Last night at the Verizon Wireless Amphitheater (Alpharetta, GA), Scott and I took in a show. The Animal Collective is possibly the most influential and mainstream electronica band on the scene today. Since their 2009 whirlwind album Merriweather Post Pavillion , they have been an indie mainstay. However, their 2009 moment was not alone, that same year Grizzly Bear released Vecktamist and Yeasayer’s All Hour Symbols was receiving a resurgence after appearing on several albums and being identified as a top album of the 2000s. The electronica of the late 2000s was different then that of the 80s. Unlike the looping and canned nature of 1980’s synth pop, the indie electronica of the 2000s-2010s, is instrumentalized. The Phil Spector wave of sound fills the room and the amphitheatre. However, can it work live.
As a newcomer to the electronica scene, as someone who is not a club guy either, I was concerned. I had always associated the driving bass beat and the rhythmic and looping sounds with dancing techno, but Animal Collective seems almost undanceable. On top of this, I had no idea how much of the music is them, versus looped synthesizer. Would the music be a man on a Mac Book hitting play on iTunes or something more pretentious?

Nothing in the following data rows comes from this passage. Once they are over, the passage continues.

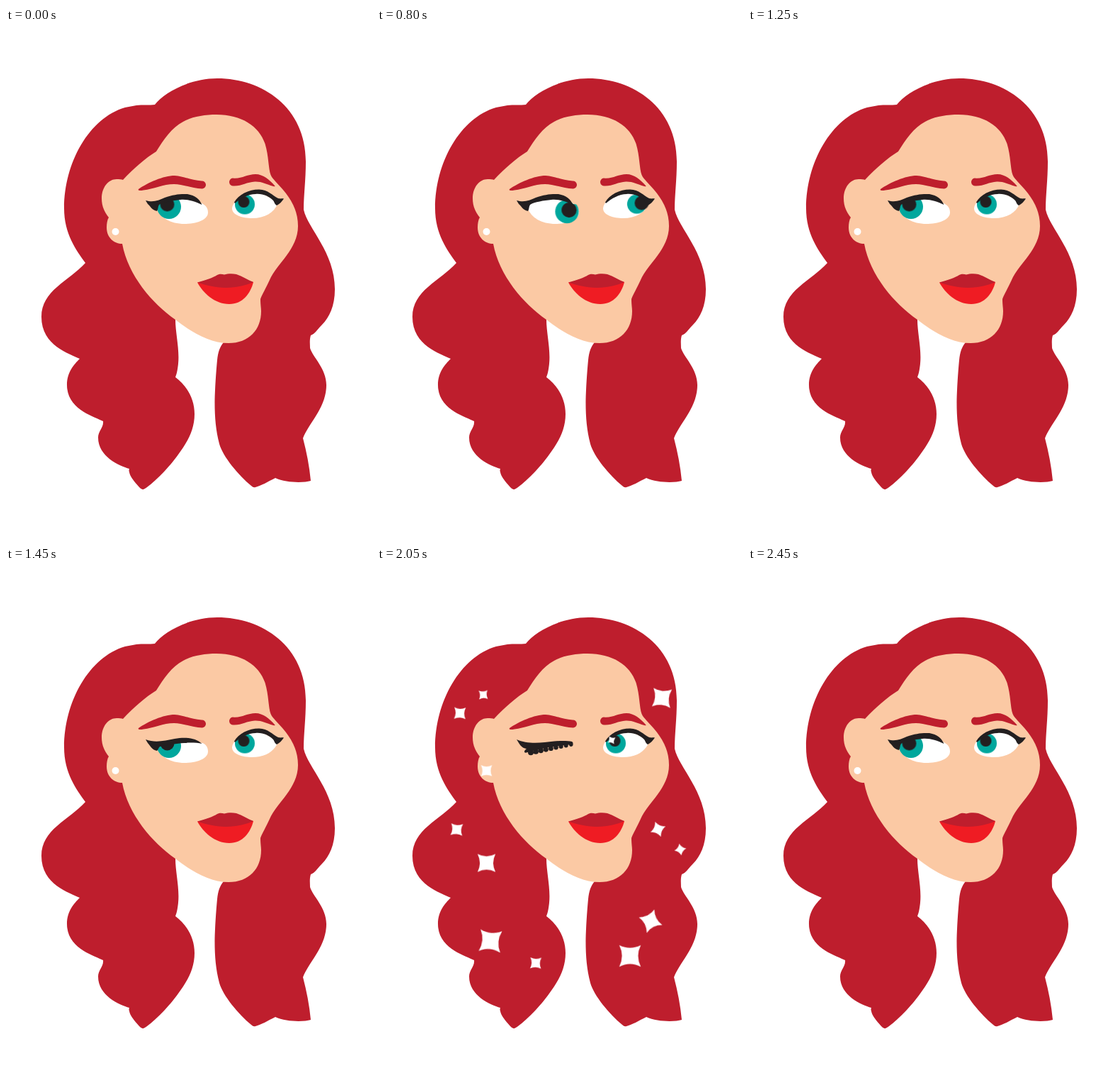
An HTML page that plays this animation: 515 px wide and 720 px high, repeating every 2.65 s.

```html
<!DOCTYPE html>
<html lang="en">
<head>
<meta charset="utf-8">
<title>Wink</title>
<style>
  html, body { margin: 0; width: 100%; height: 100%; overflow: hidden; background: #fff; }
  svg { display: block; width: 515px; height: 720px; }
  .hair { fill: #be1e2d; }
  .skin { fill: #fbc9a4; }
  .lip { fill: #ef1c23; }
  .ink { fill: #231f20; }
  .teal { fill: #00a79d; }
  .white { fill: #fff; }

  .look, .open, .half, .wink, .star { animation: 2650ms step-end infinite; }
  .look { animation-name: look; }
  .open { animation-name: open; }
  .half { animation-name: half; }
  .wink { animation-name: wink; }
  .star { animation-name: twinkle; }

  /* gaze positions: left, centre, between, right */
  #irisA  { --l: translate(230px,252px) scale(.85); --c: translate(241px,251px) scale(.85);
            --m: translate(254.5px,255px) scale(.84); --r: translate(268px,258.5px) scale(.83); }
  #pupilA { --l: translate(227.5px,248.5px) scale(.5); --c: translate(240.5px,248.5px) scale(.53);
            --m: translate(255.5px,252.5px) scale(.53); --r: translate(271px,256.5px) scale(.53); }
  #irisB  { --l: translate(337px,248.5px) scale(.7); --c: translate(347px,247.5px) scale(.7);
            --m: translate(356.5px,248px) scale(.69); --r: translate(366.5px,248px) scale(.68); }
  #pupilB { --l: translate(335.5px,245px) scale(.4); --c: translate(346.5px,243.5px) scale(.41);
            --m: translate(359px,245px) scale(.45); --r: translate(373.5px,246.5px) scale(.5); }

  @keyframes look {
    0%, 47.17%, 100%   { transform: var(--l); }
    18.868%, 41.509%   { transform: var(--c); }
    24.528%, 35.849%   { transform: var(--m); }
    30.189%            { transform: var(--r); }
  }
  @keyframes open {
    0%, 92.453%, 100% { visibility: visible; }
    54.717%           { visibility: hidden; }
  }
  @keyframes half {
    0%, 62.264%, 92.453%, 100% { visibility: hidden; }
    54.717%, 84.906%           { visibility: visible; }
  }
  @keyframes wink {
    0%, 84.906%, 100% { visibility: hidden; }
    62.264%           { visibility: visible; }
  }
  @keyframes twinkle {
    0%, 77.358%, 100% { transform: rotate(0deg); }
    69.811%           { transform: rotate(45deg); }
  }
</style>
</head>
<body>
<svg viewBox="0 0 515 720" xmlns="http://www.w3.org/2000/svg">
  <defs>
    <clipPath id="underA"><path d="M205 249C220 240 236 237 250 237.500C262 238 271 242 277 248L295 250V290H205Z"/></clipPath>
    <clipPath id="underB"><path d="M316 252C325 239 340 231 355 231C367 231 375 237 381 243L392 246V280H316Z"/></clipPath>
    <clipPath id="underHalf"><path d="M205 253C225 247 250 244 277 248L295 250V290H205Z"/></clipPath>
    <path id="whiteA" d="M213 254C217 267 232 276 252 276C272 276 285 269 285 260C285 253 281 249 275 246.500C262 238 240 239 225 242L214 249Z"/>
  </defs>

  <path class="hair" d="M210 108C222 92 258 71 298 71C362 71 423 112 423 188C423 215 420 235 420 256C426 283 464 316 464 368C464 392 456 408 446 418C440 424 436 431 430 433C428 440 429 446 429 451C433 464 452 480 452 503C452 535 427 557 419 578C424 597 428 617 430 638C420 641 395 641 380 634C370 639 360 645 352 647Q349 648 346 645C328 630 306 604 301 586C296 567 294.500 548 294.500 528C294.500 510 297 478 298 468C299 456 302 449 307 443L300 400H239V411C239 430 245 452 243 473C242 482 241 487 239 492C255 504 266 522 266 544C266 568 254 586 243 601C231 618 210 640 196 649Q192 652 188 647C181 639 175 632 174 626Q173 623 174 621C160 617 130 604 130 577C130 568 138 563 137 554C126 548 86 538 86 503C86 485 96 474 104 466C90 459 50 448 50 407C50 370 88 357 112 331C99 313 82 290 82 254C82 190 117 127 168 112C173 111 179 110 184 109C192 108 203 109 210 108Z"/>

  <path class="skin" d="M212 174C222 158 234 140 250 132C262 125 280 122 297 122C332 122 357 138 365.500 163C371 181 370 198 373.500 207C375 211 378 213 380 216C392 229 412 248 412 279C412 312 382 332 372 355C367 366 361 376 359 382C359 390 360 394 360 399C360 425 343 444 314 444C288 444 262 429 239 411C206 388 172 348 164 304C153 304 142 296 142 281C142 275 143 270 145 267C138 258 135 250 135 240C135 224 145 213 156 213C160 213 163 213 165 214C180 198 197 183 212 174Z"/>

  <g class="hair">
    <path d="M187 227C200 218 222 208 238 208C252 209 262 215 276 215.500A5.500 5.500 0 0 1 277 226.500C262 226 250 220 237 220C222 220 208 227 194 228.500Q185 230 187 227Z"/>
    <path d="M320 211.500C332 213 340 206 352 206C363 206 372 214 379 222Q381 224 377 223C367 220 360 216 351 216.500C340 217 332 223 321 222.500A5.500 5.500 0 0 1 320 211.500Z"/>
  </g>

  <path class="lip" d="M270 358.500C278 373 294 389 315 389C334 389 345 374 349 358L310 353Z"/>
  <path class="hair" d="M270 358.500C282 355 292 352 298 348C302 346 305 347 308 347.500C313 346 320 346 325 347C334 350 341 355 349 358C340 362 326 366 310 366C295 366 281 362 270 358.500Z"/>

  <circle class="white" cx="154.500" cy="287" r="5"/>

  <g class="open">
    <use href="#whiteA" class="white"/>
    <g clip-path="url(#underA)">
      <circle id="irisA" class="teal look" r="20"/>
      <circle id="pupilA" class="ink look" r="20"/>
    </g>
    <path class="ink" d="M197 243C208 246 215 243 224 239C236 234.500 246 233.500 256 234C267 236 273 241 276.500 249C266 244 256 241 246 242C236 243 222 245 216 249C214 252 215 255 213 258C206 257 203 250 200 248Z"/>
  </g>

  <g class="half">
    <g clip-path="url(#underHalf)">
      <use href="#whiteA" class="white"/>
      <circle class="teal" cx="230" cy="252" r="17"/>
      <circle class="ink" cx="227.500" cy="248.500" r="10"/>
    </g>
    <path class="ink" d="M197 243C210 248 224 245 238 242C254 239 268 241 276.500 249C262 246 240 248 217 253C215 255 215 257 213 259C206 258 203 251 200 248Z"/>
  </g>

  <g class="wink ink">
    <path d="M197 243C212 250 232 248 250 245.500C262 244.500 270 245 275 246Q278 248 275 250L262 251.500L240 254.500L215 260C207 264 206 260 211 256C203 255 201 249 197 243Z"/>
    <g id="lashes"></g>
  </g>

  <path class="white" d="M319 254C319 264 334 268 347 268C366 268 378 260 383 248C375 239 362 232 350 232C336 233 320 243 319 254Z"/>
  <g clip-path="url(#underB)">
    <circle id="irisB" class="teal look" r="20"/>
    <circle id="pupilB" class="ink look" r="20"/>
  </g>
  <path class="ink" d="M322 245.500C328 235 342 227.500 357 227.500C370 228 376 236 383 239.500C386 241 389 240 392 240.500C389 245 386 248 382 250C379 248 379 246 377 243C371 237 362 233 352 234C342 234 331 240 323 247Z"/>

  <g id="stars" class="wink white"></g>
</svg>
<script>
  const add = (parent, tag, attrs) => {
    const el = document.createElementNS('http://www.w3.org/2000/svg', tag);
    for (const k in attrs) el.setAttribute(k, attrs[k]);
    return parent.appendChild(el);
  };

  const lashes = document.getElementById('lashes');
  for (let i = 0; i < 9; i++) {
    add(lashes, 'circle', { cx: 217 + i * 7.1, cy: 261.3 - i * 1.4, r: 4 - i * 0.15 });
  }

  // x, y, half size, tilt
  const spots = [
    [357, 548, 15.2, 0], [386, 499, 12.2, -27], [160, 527, 15.2, 5], [154.500, 417, 12.6, 0],
    [224, 558, 7.8, 2], [112.500, 370, 8.3, 4], [117, 206, 8.1, 2], [150, 180, 6.2, -3],
    [402, 184.500, 13, 5], [396.500, 369.500, 8, 24], [428, 398, 6, 35],
    [154.500, 287, 7.8, 0], [331, 244, 4.6, 12]
  ];
  const stars = document.getElementById('stars');
  for (const [x, y, size, tilt] of spots) {
    const spot = add(stars, 'g', { transform: `translate(${x} ${y}) rotate(${tilt}) scale(${size / 20})` });
    add(spot, 'path', { class: 'star', d: 'M-20-20Q0-10 20-20Q10 0 20 20Q0 10-20 20Q-10 0-20-20Z' });
  }
</script>
</body>
</html>
```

Upon entering the venue, Scott and I entered a parking area (one of three) less than half full as the warbles of the first opener appeared over the horizon. On stage, Angel Deradoorian’s self-titled project Deradoorian was among the fake crystals of the Animal Collective set pieces. Her sound was what I was concerned with. As a one woman show, she had her MacBook, guitar on loops and a synth board in front of her. However, as I had never heard her before, her act was fresh and very good, but the sound engineer at the venue did her no favors.
We got bomber sized beers and settled into the empty seats for the headliner to take the stage. Deradoorian was replaced by Atlas Sound, an Atlanta local named Bradford Cox. As the make-up, gaunt figure took the stage, he entered into an impressive series of songs. In some ways, his music is almost frustratingly untraditional. He music flows seamlessly into another, more often then not he would pick an obscure beat or looped effect from the song nearing the length he assigned it, dump the rest and base the new song off this particular structure. The net effect leaves those in the audience unaware of when to applaud. However, the music was pristine and polished. He broke the nearly hour-long set only once for stage banter.
During the break, Scott and I moved toward the orchestra pit. The orchestra pit seats had been removed and the entire venue had been converted to general admission. As the stage was adjusted slightly and lit, the crowd seemed to swell around the stage. I have no idea how many ended up at the show, but the final audience mostly filled the pit.
The stage looked like Superman’s Arctic Hideout in an 80’s movie with a giant red and stain glass head in the background. Their were red bats with silver backing on string lights, jostled by a stage hand. All the novelty diamonds glowed and changed color and projectors flashed rotating gremlins on the center stage and trippy images on the eyes and mouth of the giant face.
As the band took the stage, the audience cheered. The humidity thickened with the body heat and the smoke from the crowd. The music started awkward and discordant. The songs never ended, but unlike the opener Atlas Sound, the transitional music seemed forced and often wrong. The band refused to play in the entire concert, but perhaps six songs I had heard before; and by the actions of the rest of the crowd, even those in the first rows, they had not heard more than half the songs (10-12) before either. As the concert progressed, the energy increased. The cacophonous atonality became raucous, almost charging movement. As drummer, Panda Bear never stopped moving and created a powerful beat. They managed to jam in a way I never thought of. The crowd, made up of mostly painted hippies, swayed and grooved; pinnacled in a nearly out of control version of Summertime Clothes.
In the end, the band wanted to do us no favors. Even in the encore, of the three songs they played, the audience knew one (in a fresh version) and the first two dragged. They are known for trying new stuff on the road, which was the case that night, and they were clearly practicing for a festival and a European tour. As one of the first shows on the tour, they were rough. However, as the energy grew, the show improved. You should see them if you can and watch for more of Bradford Cox.
Stealing an idea from Bob Boilen at NPR Music, I have made a 60-second Video of the Concert.
Also, hear Summertime Clothes